Required work: Your task is to copy every line below that contains the word "function".

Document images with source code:
===============

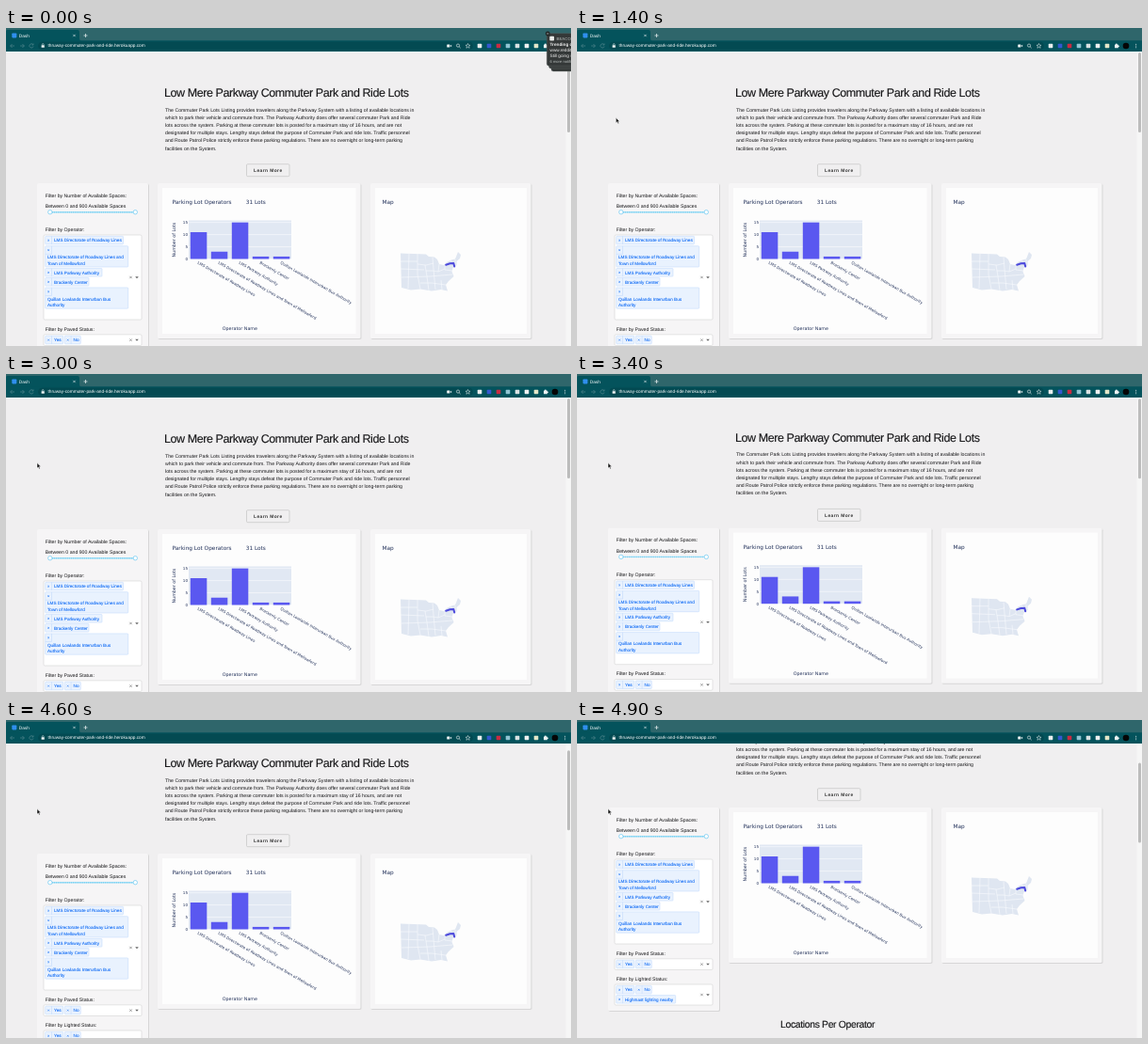
Animation, 600 px wide and 338 px high, one loop 5 s. Source, as an HTML page:

```html
<!DOCTYPE html>
<html lang="en">
<head>
<meta charset="utf-8">
<title>Dash</title>
<style>
html, body { margin: 0; width: 100%; height: 100%; overflow: hidden; background: #f0eff0; }
svg { display: block; width: 100%; height: 100%; }
text { font-family: "Liberation Sans", Arial, sans-serif; font-size: 5.2px; fill: #141416; text-rendering: geometricPrecision; white-space: pre; }
.plot text { font-family: "DejaVu Sans", Verdana, sans-serif; fill: #22315a; }
.plot .title { font-size: 5.8px; }
.plot .axis { font-size: 4.8px; }
.plot .tick { font-size: 4.1px; }
.h2 { font-size: 12.5px; letter-spacing: -.417px; stroke: #141416; stroke-width: .12px; }
.h4 { font-size: 10.4px; letter-spacing: -.33px; stroke: #141416; stroke-width: .12px; }
.btn { font-size: 4.9px; font-weight: bold; letter-spacing: .417px; fill: #333; }
.chip { font-size: 4.65px; fill: #0a68f5; stroke: #0a68f5; stroke-width: .08px; }
.ui { font-size: 4.76px; fill: #fff; }
.note { font-size: 4.7px; fill: #f0f0f0; }
</style>
</head>
<body>
<svg viewBox="0 0 600 338">
  <defs>
    <filter id="soft" x="-5%" y="-5%" width="110%" height="110%">
      <feDropShadow dx=".8" dy=".8" stdDeviation=".6" flood-color="#d0d0d0"/>
    </filter>
  </defs>
  <rect width="600" height="338" fill="#f0eff0"/>
  <g id="page"></g>
  <g id="bar">
    <rect x="594.5" y="25" width="5.5" height="313" fill="#f6f6f6"/>
    <rect id="thumb" x="596" y="26" width="3" height="85" rx="1.5" fill="#bcbcbc"/>
  </g>
  <g id="chrome"></g>
  <path id="mouse" d="M0 0V5.6L1.3 4.5L2.2 6.4L3.2 5.9L2.3 4.1H4Z" fill="#111" stroke="#fff" stroke-width=".5"/>
  <g id="note"></g>
</svg>
<script>
const $ = id => document.getElementById(id);
const text = (x, y, s, cls = "", more = "") => `<text x="${x}" y="${y}" class="${cls}" ${more}>${s}</text>`;
const rect = (x, y, w, h, fill, more = "") => `<rect x="${x}" y="${y}" width="${w}" height="${h}" fill="${fill}" ${more}/>`;
const line = (d, color, w, more = "") => `<path d="${d}" fill="none" stroke="${color}" stroke-width="${w}" ${more}/>`;
const dot = (x, y, r, fill, more = "") => `<circle cx="${x}" cy="${y}" r="${r}" fill="${fill}" ${more}/>`;
const cross = (x, y, r, color, w = .6) => line(`M${x - r} ${y - r}l${2 * r} ${2 * r}m0 ${-2 * r}l${-2 * r} ${2 * r}`, color, w);
const card = (x, y, w, h) => rect(x, y, w, h, "#f6f5f6", 'rx="1.5" filter="url(#soft)"');

function intro() {
  const lines = [
    "The Commuter Park Lots Listing provides travelers along the Parkway System with a listing of available locations in",
    "which to park their vehicle and commute from. The Parkway Authority does offer several commuter Park and Ride",
    "lots across the system. Parking at these commuter lots is posted for a maximum stay of 16 hours, and are not",
    "designated for multiple stays. Lengthy stays defeat the purpose of Commuter Park and ride lots. Traffic personnel",
    "and Route Patrol Police strictly enforce these parking regulations. There are no overnight or long-term parking",
    "facilities on the System."
  ];
  return text(168, 73.1, "Low Mere Parkway Commuter Park and Ride Lots", "h2")
    + lines.map((s, i) => text(169, 88.8 + i * 8.15, s)).join("")
    + rect(255.5, 144.7, 45.5, 13, "#f0eff0", 'rx="1.2" stroke="#bcbcbc" stroke-width=".6"')
    + text(263, 153, "Learn More", "btn");
}

// One or two lines of label; a two-line chip has its cross on a row above.
function chip(x, y, w, ...rows) {
  const tall = rows.length > 1, h = tall ? 22.3 : 8.6;
  const edge = "#bcd6fa";
  return rect(x, y, w, h, "#e9f2fe", `rx=".8" stroke="${edge}" stroke-width=".5"`)
    + line(`M${x + 6.8} ${y}v8.6` + (tall ? "h-6.8" : ""), edge, .5)
    + cross(x + 3.4, y + 4.4, .9, "#0a68f5", .5)
    + rows.map((s, i) => text(x + (tall ? 2.3 : 9.3), y + (tall ? 13.6 + i * 6.9 : 6), s, "chip")).join("");
}

function dropdown(y, h) {
  const m = y + h / 2;
  return rect(40, y, 104, h, "#fff", 'rx="1.2" stroke="#cacaca" stroke-width=".5"')
    + cross(132.5, m, 1.2, "#666") + `<path d="M137.2 ${m - .8}h3.6l-1.8 2z" fill="#666"/>`;
}

function filters() {
  const ring = 'stroke="#79cdf2" stroke-width=".8"';
  return card(33, 165, 118, 216)
    + text(41.7, 179.5, "Filter by Number of Available Spaces:")
    + text(41.7, 191.2, "Between 0 and 900 Available Spaces")
    + line("M47 195.7H137", "#a4e0f8", 1.4)
    + line("M47 195.7H137", "#66c6ec", 1.5, 'stroke-dasharray=".6 1.4"')
    + dot(46.8, 195.7, 2.2, "#fff", ring) + dot(137.3, 195.7, 2.2, "#fff", ring)
    + text(41.7, 216.3, "Filter by Operator:")
    + dropdown(220, 90)
    + chip(41.7, 221.3, 82.8, "LMS Directorate of Roadway Lines")
    + chip(41.7, 231.7, 88, "LMS Directorate of Roadway Lines and", "Town of Mellowford")
    + chip(41.7, 255.5, 60.3, "LMS Parkway Authority")
    + chip(41.7, 265.5, 46.3, "Brackenly Center")
    + chip(41.7, 275.9, 88, "Quillan Lowlands Interurban Bus", "Authority")
    + text(41.7, 321.8, "Filter by Paved Status:")
    + dropdown(325.8, 11.7)
    + chip(41.7, 327.2, 19, "Yes") + chip(62.3, 327.2, 17, "No")
    + text(41.7, 349, "Filter by Lighted Status:")
    + dropdown(353, 22)
    + chip(41.7, 354.4, 19, "Yes") + chip(62.3, 354.4, 17, "No")
    + chip(41.7, 364.5, 63, "Highmast lighting nearby");
}

function chart() {
  const bars = [
    ["LMS Directorate of Roadway Lines", 11],
    ["LMS Directorate of Roadway Lines and Town of Mellowford", 3],
    ["LMS Parkway Authority", 15],
    ["Brackenly Center", 1],
    ["Quillan Lowlands Interurban Bus Authority", 1]
  ];
  const y = v => 245.5 - v * 2.59;
  return card(161, 165, 215.5, 165) + rect(166, 170, 205.5, 155, "#fdfdfd")
    + text(176.5, 187.3, "Parking Lot Operators", "title") + text(254.7, 187.3, "31 Lots", "title")
    + rect(194, 204.5, 109, 41, "#e1e8f3")
    + [0, 5, 10, 15].map(v => line(`M194 ${y(v)}h109`, "#fff", .5)
      + text(193, y(v) + 1.6, v, "tick", 'text-anchor="end"')).join("")
    + bars.map(([s, v], i) => {
      const x = 195.8 + i * 22;
      return rect(x, y(v), 17.5, v * 2.59, "#5a58f0")
        + text(0, 0, s, "tick", `transform="translate(${x + 7.3} 250.3) rotate(30)"`);
    }).join("")
    + text(0, 0, "Number of Lots", "axis", 'transform="translate(179.6 243.5) rotate(-90)"')
    + text(229.8, 321, "Operator Name", "axis");
}

function map() {
  const land = "M419 239.5L446 240.5L449 243L455 243.5L458 246L460 251L465 252L468 249L473 246.5L477 245.5L480 238L483 241L482 245L478.5 248L479 252L474.5 255L473.5 259L475.5 264L470 269L467 273L469 279.5L462 278L452 279.5L440 277.5L430 278.5L420 276Z";
  const borders = "M428 239.5L427 277M437 240V262L440 277.5M445 252L447 264L449 279M453 244L454 256L456 278M460 251L459 259M462 268L463 278M419 248H437M419 256L444 257M420 265L450 264L474 262M437 251L446 252L454 250M446 258L453 258L459 259L466 256M440 271L452 271L467 273M466 252V257L474 258M472 247L475 251L479 251M477 246V250";
  return card(387, 165, 170.5, 165) + rect(392, 170, 161, 155, "#fdfdfd")
    + text(399.5, 187.3, "Map", "title")
    + `<path d="${land}" fill="#dfe6f1"/>` + line(borders, "#f8fafd", .6)
    + line("M467.2 251.7L471.5 250.3L475.3 250L476.2 253.6", "#4c49dc", 2, 'stroke-linecap="round" stroke-linejoin="round"');
}

function chrome() {
  const teal = "#04535c", dim = "#4f858b", ink = "#eef4f4";
  const blocks = [
    [503, "#e8eeee"], [513, "#3458cf"], [523, "#c92b42"], [533, "#8fc4d2"],
    [543, "#d9e2e3"], [553, "#eef1f1"], [563, "#e3e6c8"]
  ];
  return rect(0, 0, 600, 14, "#2f666b")
    + `<path d="M0 14V3Q0 2 2 2H76Q78 2 78 5V11Q78 13.5 80 14Z" fill="${teal}"/>`
    + rect(0, 13.3, 600, 11.7, teal)
    + rect(34, 14.6, 462, 8.8, "#034a52", 'rx="4.4"')
    + rect(6.3, 5.4, 5, 5, "#2f8fee", 'rx=".8"')
    + text(13.8, 9.8, "Dash", "ui") + cross(72.5, 8, 1.2, ink, .6)
    + line("M84.5 6v4m-2-2h4", ink, .7)
    + line("M9 19H4.6m2-2l-2 2l2 2M15 19h4.4m-2-2l2 2l-2 2", dim, .7)
    + line("M28.7 17.7a2.1 2.1 0 1 0 .3 1.8M29 16.4v1.6h-1.6", dim, .7)
    + rect(37.6, 18.2, 3.2, 2.6, ink, 'rx=".4"') + line("M38.3 18.3v-.8a.9 .9 0 0 1 1.8 0v.8", ink, .5)
    + text(44.5, 20.4, "thruway-commuter-park-and-ride.herokuapp.com", "ui")
    + rect(468.2, 17.6, 3.1, 2.8, ink, 'rx=".5"') + `<path d="M471.6 19l1.5-1.2v2.4z" fill="${ink}"/>`
    + dot(480, 18.6, 1.6, "none", `stroke="${ink}" stroke-width=".6"`) + line("M481.2 19.8l1.4 1.4", ink, .7)
    + line("M490.5 16.5l.7 1.7l1.8 .1l-1.4 1.2l.5 1.8l-1.6-1l-1.6 1l.5-1.8l-1.4-1.2l1.8-.1z", ink, .5)
    + blocks.map(([x, c]) => rect(x - 2.3, 16.7, 4.6, 4.6, c, 'rx=".7"')).join("")
    + rect(571, 17.6, 3.8, 3.6, ink, 'rx=".5"') + dot(572.8, 17.3, .9, ink) + dot(575, 19.3, .9, ink)
    + dot(583, 19, 3.3, "#050606")
    + [17.2, 19, 20.8].map(y => dot(593.7, y, .5, ink)).join("");
}

function note() {
  const panel = (x, y, h, c) => rect(x, y, 60, h, c, 'rx="2.5" stroke="#59605f" stroke-width=".4"');
  return panel(579, 20, 26, "#343838") + panel(576.5, 17, 26, "#3a3e3e") + panel(574.3, 5.7, 34.5, "#343838")
    + rect(577.3, 8.7, 4.8, 4.8, "#e7eae8", 'rx="1"')
    + text(584.5, 12.9, "BEACON", "note", 'style="fill:#b9bebd;font-size:4.4px"')
    + text(577.5, 19.3, "Trending on", "note", 'font-weight="bold"')
    + text(577.5, 25.2, "www.reddit.com", "note")
    + text(577.5, 31, "Still going strong", "note")
    + text(577.5, 36.8, "6 more notifications", "note", 'style="fill:#b9bebd;font-size:4.1px"')
    + dot(575.3, 6, 2.4, "#202424") + cross(575.3, 6, .8, "#d5d9d8", .5);
}

$("page").innerHTML = intro() + filters() + `<g class="plot">${chart()}${map()}</g>`
  + text(216, 398.7, "Locations Per Operator", "h4");
$("chrome").innerHTML = chrome();
$("note").innerHTML = note();

const scrollKeys = [[3300, 0], [3400, 1.3], [3500, 3.3], [3600, 6.3], [3800, 13.4], [4000, 18.7],
  [4200, 21.7], [4400, 22.8], [4600, 23], [4700, 30], [4800, 49], [4900, 72]];
const mouseKeys = [[0, 578, 12], [100, 572, 18], [200, 540, 36], [300, 468, 65], [400, 385, 89],
  [500, 318, 103], [600, 275, 107], [800, 202, 107], [1000, 112, 102], [1200, 58, 97], [1500, 33, 94.5]];
const noteKeys = [[0, 0], [100, 11], [200, 22], [300, 32]];

function at(keys, t, col = 1) {
  const i = keys.findIndex(k => k[0] > t);
  if (i < 0) return keys[keys.length - 1][col];
  if (!i) return keys[0][col];
  const a = keys[i - 1], b = keys[i];
  return a[col] + (b[col] - a[col]) * (t - a[0]) / (b[0] - a[0]);
}

const move = (id, x, y) => $(id).setAttribute("transform", `translate(${x} ${y})`);

function draw() {
  const t = Math.floor(performance.now() % 5000 / 100) * 100;
  const scroll = at(scrollKeys, t);
  move("page", 0, -scroll);
  move("thumb", 0, scroll * .27);
  move("mouse", at(mouseKeys, t), at(mouseKeys, t, 2));
  move("note", at(noteKeys, t), 0);
  requestAnimationFrame(draw);
}
draw();
</script>
</body>
</html>
```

===============

Exercise answer:
function intro() {
function chip(x, y, w, ...rows) {
function dropdown(y, h) {
function filters() {
function chart() {
function map() {
function chrome() {
function note() {
function at(keys, t, col = 1) {
function draw() {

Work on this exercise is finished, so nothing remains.